I was assisting two friends of mine in hosting a Thanksgiving dinner for about thirty people here in Chicago when I met one of the guests named David. By the time I was introduced to him, he knew that I was a Julia Child cook and blogger, so they asked if I'd been to "the Julia Child play."
"The what?" I queried.
The play about Julia Child. "I think it's called 'Mastering the Art' or something like that", he said. It was a play about Julia Child and her husband when they lived in postwar France and her discovery of cooking. "But it's been sold out for a long time," said another one of the Davids.
"To Master the Art"
He said that the theatre might be adding a couple of performances and that I should call the Timeline Theatre the very next day. Maybe I could get a ticket. . . .
I called the theatre the next day, the very minute the box office opened. All performances were sold out, But! . . alas! .They had added one more performance on December 15th and had only two tickets left. . .
"Did I want them?"
"Yes . . . innocently . . . Implicitly. . . .
My bestie foodie friend, Liane, accompanied me on a blisteringly cold night to a performance of "To Master the Art". Within the first thirty seconds of this performance, I had tears streaming down my face. The performance was that stunning. Liane was, hopefully, not embarrassed by my reaction; I doubt that she was surprised by it. (After all, that's why I brought my bestie foodie friend to accompany me to the world premier of this performance.)
Needless to say, the performances were brilliant throughout. Whenever there was a scene in a restaurant, a kitchen, or the Cordon Bleu, the audience was permeated with exquisite different aromas: roasted chicken in tarragon, and, (I swear) the smell of beurre blanc blasted the audience.
The theatre was small and intimate, perhaps six rows seated in-the-round, so we could really enjoy every facial expression. (I'm dying to see what some chef-musician wanna-be will do to Julia's vocal line when this is crucified into an off-Broadway musical -- and don't think for a moment that I won't be the one to take a stab at doing it!)

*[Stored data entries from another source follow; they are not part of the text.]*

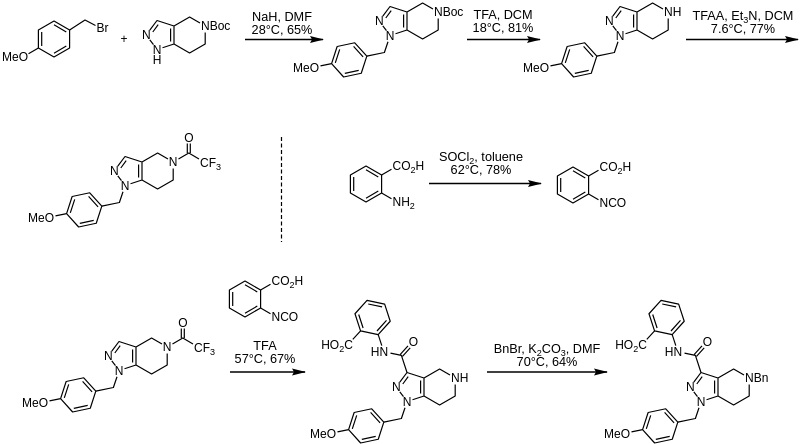
<!DOCTYPE html>
<html lang="en">
<head>
<meta charset="utf-8">
<title>Synthesis scheme</title>
<style>
:root { --paper: #fff; --ink: #000; }
* { box-sizing: border-box; }
html, body { margin: 0; overflow: hidden; background: var(--paper); }
.scheme {
  position: relative; width: 800px; height: 444px; overflow: hidden;
  background: var(--paper); color: var(--ink);
  font-family: "Liberation Sans", Arial, sans-serif;
}
.structures { position: absolute; inset: 0; display: block; }
.bond, .arrow line, .divider { fill: none; stroke: var(--ink); stroke-width: 1.2; stroke-linejoin: round; }
.arrow line { stroke-width: 1.4; }
.divider { stroke-dasharray: 4 2.5; }
.structures text { font-size: 12px; fill: var(--ink); }
.mid { text-anchor: middle; }
.end { text-anchor: end; }
.sub { font-size: 9px; }
.conditions {
  position: absolute; width: 130px; margin: 0 0 0 -65px;
  font-size: 12.7px; line-height: 13px; text-align: center; white-space: nowrap;
}
.conditions span { display: block; }
.conditions sub { font-size: 9px; line-height: 0; vertical-align: -3px; }
</style>
</head>
<body>
<main class="scheme">
  <svg class="structures" width="800" height="444" viewBox="0 0 800 444" role="img" aria-label="Multi-step synthesis of a tetrahydropyrazolopyridine carboxamide">
    <defs>
      <marker id="arrowhead" markerUnits="userSpaceOnUse" markerWidth="14" markerHeight="8" refX="13" refY="4" orient="auto">
        <polygon points="0,0.5 14,4 0,7.5 2,4"/>
      </marker>

      <path id="benzene" class="bond" d="M0,-18 L15.6,-9 V9 L0,18 L-15.6,9 V-9 Z M0,-14.2 L12.3,-7.1 M12.3,7.1 L0,14.2 M-12.3,7.1 V-7.1"/>

      <g id="bicycle">
        <path class="bond" d="M26,-3 L15.6,-9 L0,0 V18 L15.6,27 L31.2,18 V6.5 M0,0 L-17,-5.5 L-24.2,4.2 M-15.8,-1.3 L-21.2,6 M-3.4,2.5 V15.5 M0,18 L-11.5,21.7 M-24.2,13.8 L-20.5,18.7"/>
        <text class="mid" x="-27.7" y="13.3">N</text>
        <text class="mid" x="-17" y="28">N</text>
      </g>

      <g id="pmb-bicycle">
        <use href="#bicycle"/>
        <path class="bond" d="M-19,29.8 L-22.6,40.5 L-40.2,44.2 M-75.4,51.6 L-86.5,53.9"/>
        <use href="#benzene" transform="translate(-57.8 47.9) rotate(18)"/>
        <text class="end" x="-88" y="60">MeO</text>
      </g>

      <g id="trifluoroacetamide">
        <use href="#pmb-bicycle"/>
        <path class="bond" d="M36.5,-3 L46.8,-9 L57,-3 M45.3,-9 V-18.5 M48.3,-9 V-18.5"/>
        <text class="mid" x="31.2" y="4.3">N</text>
        <text class="mid" x="46.8" y="-20.5">O</text>
        <text x="58" y="5">CF<tspan class="sub" dy="3">3</tspan></text>
      </g>

      <g id="benzoic-acid">
        <use href="#benzene"/>
        <path class="bond" d="M15.6,-9 L25.5,-14.7 M15.6,9 L25.5,14.7"/>
        <text x="26.5" y="-13.7">CO<tspan class="sub" dy="3">2</tspan><tspan dy="-3">H</tspan></text>
      </g>

      <g id="isocyanate">
        <use href="#benzoic-acid"/>
        <text x="26.5" y="22.3">NCO</text>
      </g>

      <g id="carboxamide">
        <use href="#pmb-bicycle"/>
        <path class="bond" d="M-17,-5.5 L-22.6,-22.6 L-33.5,-24.9 M-23.7,-23.6 L-16,-32.2 M-21.5,-21.6 L-13.8,-30.2 M-42.2,-32.4 L-45.8,-43.4 M-63.4,-47.1 L-71.2,-38.6"/>
        <use href="#benzene" transform="translate(-51.4 -60.5) rotate(-18)"/>
        <text class="mid" x="-10.6" y="-31.7">O</text>
        <text class="end" x="-35.9" y="-22">HN</text>
        <text class="end" x="-71.2" y="-29">HO<tspan class="sub" dy="3">2</tspan><tspan dy="-3">C</tspan></text>
      </g>
    </defs>

    <g id="benzyl-bromide">
      <use href="#benzene" x="54" y="39"/>
      <path class="bond" d="M69.6,30 L85,20 L95.5,25.5 M38.4,48 L28.5,53.7"/>
      <text x="96.5" y="32">Br</text>
      <text class="end" x="28" y="60.5">MeO</text>
    </g>
    <text class="mid" x="124" y="43">+</text>
    <g id="boc-pyrazole" transform="translate(174 26)">
      <use href="#bicycle"/>
      <text class="mid" x="-17" y="38">H</text>
      <text x="27" y="4.3">NBoc</text>
    </g>
    <g id="pmb-boc-pyrazole" transform="translate(407 12)">
      <use href="#pmb-bicycle"/>
      <text x="27" y="4.3">NBoc</text>
    </g>
    <g id="free-amine" transform="translate(637 12)">
      <use href="#pmb-bicycle"/>
      <text x="27" y="4.3">NH</text>
    </g>

    <use href="#trifluoroacetamide" x="142" y="162"/>
    <line class="divider" x1="281.5" y1="137" x2="281.5" y2="242"/>
    <g id="anthranilic-acid" transform="translate(366 184)">
      <use href="#benzoic-acid"/>
      <text x="26.5" y="22.3">NH<tspan class="sub" dy="3">2</tspan></text>
    </g>
    <use href="#isocyanate" x="573" y="185"/>

    <use href="#trifluoroacetamide" x="136" y="347"/>
    <use href="#isocyanate" x="245" y="299"/>
    <g id="amide-amine" transform="translate(424 378)">
      <use href="#carboxamide"/>
      <text x="27" y="4.3">NH</text>
    </g>
    <g id="benzyl-product" transform="translate(718 378)">
      <use href="#carboxamide"/>
      <text x="27" y="4.3">NBn</text>
    </g>

    <g class="arrow" marker-end="url(#arrowhead)">
      <line x1="245" y1="39.5" x2="323" y2="39.5" marker-end="url(#arrowhead)"/>
      <line x1="467" y1="39.5" x2="540" y2="39.5" marker-end="url(#arrowhead)"/>
      <line x1="686" y1="39.5" x2="798" y2="39.5" marker-end="url(#arrowhead)"/>
      <line x1="429" y1="183.5" x2="541" y2="183.5" marker-end="url(#arrowhead)"/>
      <line x1="230" y1="372" x2="305" y2="372" marker-end="url(#arrowhead)"/>
      <line x1="487" y1="372" x2="607" y2="372" marker-end="url(#arrowhead)"/>
    </g>
  </svg>

  <p class="conditions" style="left:282px; top:11px"><span>NaH, DMF</span><span>28°C, 65%</span></p>
  <p class="conditions" style="left:503px; top:9px"><span>TFA, DCM</span><span>18°C, 81%</span></p>
  <p class="conditions" style="left:743px; top:10px"><span>TFAA, Et<sub>3</sub>N, DCM</span><span>7.6°C, 77%</span></p>
  <p class="conditions" style="left:481px; top:151px"><span>SOCl<sub>2</sub>, toluene</span><span>62°C, 78%</span></p>
  <p class="conditions" style="left:265px; top:340px"><span>TFA</span><span>57°C, 67%</span></p>
  <p class="conditions" style="left:547px; top:343px"><span>BnBr, K<sub>2</sub>CO<sub>3</sub>, DMF</span><span>70°C, 64%</span></p>
</main>
</body>
</html>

Please know that "To Master the Art" the stage performance was written BEFORE the movie "Julia and Julia" - - that abominable, trite thing.
I'm truly sad that I saw the last performance of "To Master the Art." During the next two-and-a-half hours of the performance, I laughed, was surprised, cried some more and continued to be overwhelmed - - - at how much joy can be obtained from food. . . . Such joy from food!
But, you know, . . . . the same thing happens whenever I prepare any one of Julia's recipes from Mastering the Art of French Cooking. Whenever I follow Julia's precise instructions, pure unalloyed joy -- and some euphoria - - are always the results. How many endeavors such as that can one claim?
"To Master the Art" conveyed precisely what I've felt about Julia's work all along. That's why I wept within the first thirty seconds.
"To Master the Art" will be a huge hit, mark my words.
My only frustration is this - -
- - that everyone I truly love didn't get to see it with me.